Focus on who you are talking to, not what you’re going to talk about or the form that information should take. It’s hard for a marketer to produce crap content when she knows her audience. Much of what we call low-quality content is actually misguided content—information created without a clear audience, so it says a lot of nothing to no one specifically.
To ensure you don’t fall into this trap, think of talking to one person with every piece of content you create. For example, when sitting down to write a blog, imagine yourself as the person reading it. Who are they? What problem can you solve for them? What are they trying to accomplish?
When you do this, you make the process of writing easier and, most important, the format (i.e., ebook, infographic, blog) takes care of itself. [To aid in coming up with these ideas, keep a running list of questions and comments you receive about your product or service. Create content that answers these questions.]
Value feasibility over frequency. We hear all the time that you must blog every day. That’s complete B.S. In fact, some of the most successful blogs publish only a couple times a week or a few times a month. You’ll need to experiment to find out how often your audience expects to hear from you. However, quality trumps quantity.
A rule I believe wholeheartedly in is to only publish as often as you can do a job you are happy with and would be proud to share. To further drive home this line of thinking, I tell clients to answer this question: “Would you feel comfortable doing outreach to some of the top thought leaders in your space, asking them to share this content?” If not, don’t create it.
No, every piece of content won’t be a home run, but to be successful, you must develop a reputation for producing content that gets noticed. [Instead of focusing on the writing, spend more time brainstorming, note-taking, then begin to piece the content together digitally. Once you're done, "massage" it and share with your staff. When it meets their approval and yours, it's ready to be shared. Take a look at how much time it took from conception to delivery. That's your new content frequency schedule.]
Communicate, don’t replicate. We live in a monkey-see, monkey-do world. If one blog a day works for the competition, then dammit, that’s what we need to be doing.
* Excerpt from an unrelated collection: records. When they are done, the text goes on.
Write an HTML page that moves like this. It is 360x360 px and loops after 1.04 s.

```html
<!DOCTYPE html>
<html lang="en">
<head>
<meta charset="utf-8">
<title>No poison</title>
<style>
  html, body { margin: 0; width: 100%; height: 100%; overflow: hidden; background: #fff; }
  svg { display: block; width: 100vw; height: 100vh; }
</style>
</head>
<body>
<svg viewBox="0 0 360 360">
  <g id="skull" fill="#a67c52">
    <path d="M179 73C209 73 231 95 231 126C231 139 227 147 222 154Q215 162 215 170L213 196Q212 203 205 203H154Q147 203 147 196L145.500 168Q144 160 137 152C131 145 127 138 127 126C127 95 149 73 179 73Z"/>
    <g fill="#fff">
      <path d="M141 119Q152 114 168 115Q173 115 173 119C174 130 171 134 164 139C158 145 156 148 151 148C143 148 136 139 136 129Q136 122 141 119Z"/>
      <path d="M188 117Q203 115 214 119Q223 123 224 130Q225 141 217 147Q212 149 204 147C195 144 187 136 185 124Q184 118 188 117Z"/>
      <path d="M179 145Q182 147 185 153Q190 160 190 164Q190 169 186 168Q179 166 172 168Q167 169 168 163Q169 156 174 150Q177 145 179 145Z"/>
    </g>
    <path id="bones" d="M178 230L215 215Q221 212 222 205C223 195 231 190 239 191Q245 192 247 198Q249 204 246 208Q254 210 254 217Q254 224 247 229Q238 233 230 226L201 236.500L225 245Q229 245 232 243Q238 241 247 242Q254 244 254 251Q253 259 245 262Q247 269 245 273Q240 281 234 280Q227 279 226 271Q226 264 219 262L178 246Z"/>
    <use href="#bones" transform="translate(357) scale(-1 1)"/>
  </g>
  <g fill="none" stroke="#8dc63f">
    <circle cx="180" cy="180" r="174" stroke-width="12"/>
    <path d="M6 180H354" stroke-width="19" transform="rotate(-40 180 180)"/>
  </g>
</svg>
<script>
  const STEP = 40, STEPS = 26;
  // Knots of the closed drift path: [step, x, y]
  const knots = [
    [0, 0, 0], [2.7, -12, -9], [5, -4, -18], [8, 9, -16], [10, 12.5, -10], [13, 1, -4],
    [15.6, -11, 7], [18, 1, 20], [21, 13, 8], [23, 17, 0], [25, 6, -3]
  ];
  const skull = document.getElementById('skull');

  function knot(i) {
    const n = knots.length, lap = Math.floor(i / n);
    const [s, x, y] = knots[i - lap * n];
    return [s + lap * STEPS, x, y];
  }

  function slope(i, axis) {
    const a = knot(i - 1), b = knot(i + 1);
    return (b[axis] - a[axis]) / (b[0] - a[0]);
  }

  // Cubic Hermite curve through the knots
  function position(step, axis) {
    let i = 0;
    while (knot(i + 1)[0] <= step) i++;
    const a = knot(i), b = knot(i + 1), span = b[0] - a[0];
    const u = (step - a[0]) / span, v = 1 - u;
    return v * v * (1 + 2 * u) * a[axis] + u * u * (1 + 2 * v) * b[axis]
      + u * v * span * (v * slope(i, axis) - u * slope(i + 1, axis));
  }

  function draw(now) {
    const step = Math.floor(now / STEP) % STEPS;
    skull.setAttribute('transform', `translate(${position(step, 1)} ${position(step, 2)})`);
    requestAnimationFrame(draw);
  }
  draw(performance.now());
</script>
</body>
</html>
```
But like the dieter, we quickly see that blindly following others’ advice only gets us so far. Worse still, we’ve learned nothing in the process, so when the progress stalls, our hopes are dashed along with it. Don’t be a blind follower.
Get to know your audience. Devote time to learning from and communicating with your existing clients and prospects. Then, commit to producing content that engages them, meets them where they are in the information-gathering process and that delivers real value to their lives. Notice I wrote “information-gathering,” not “buying” process.
You must earn the right to serve them. [Each week, set aside a few 15-minute slots to call (not email) some of your existing clients. Ask how they are doing, what, if anything, you can help them with, and let them know you're available anytime they have a question. You'll be amazed at how simply opening this door leads to them sharing information that could better enable your company to serve your entire customer base, while attracting new clients as well. Creating content based on the information shared likely puts you in front of the right audience with the right message.]
As you can likely tell, I’m not a big fan of “content” marketing. I prefer the emphasis be on the customer, not the information thrown at him or her. In my opinion, we can disagree all we want about what suffices as quality, but one thing is inarguable: Caring enough to create the right content for the right audience positions your business closer to success. Lest you get the wrong idea, consistently producing quality content is not an easy task.
It takes focus, discipline and the willingness to do the little things better with each new effort. The points outlined above have been used successfully by a number of clients. I’m convinced they can do the same for your business. Please drop a comment below. I’m interested to know your thoughts.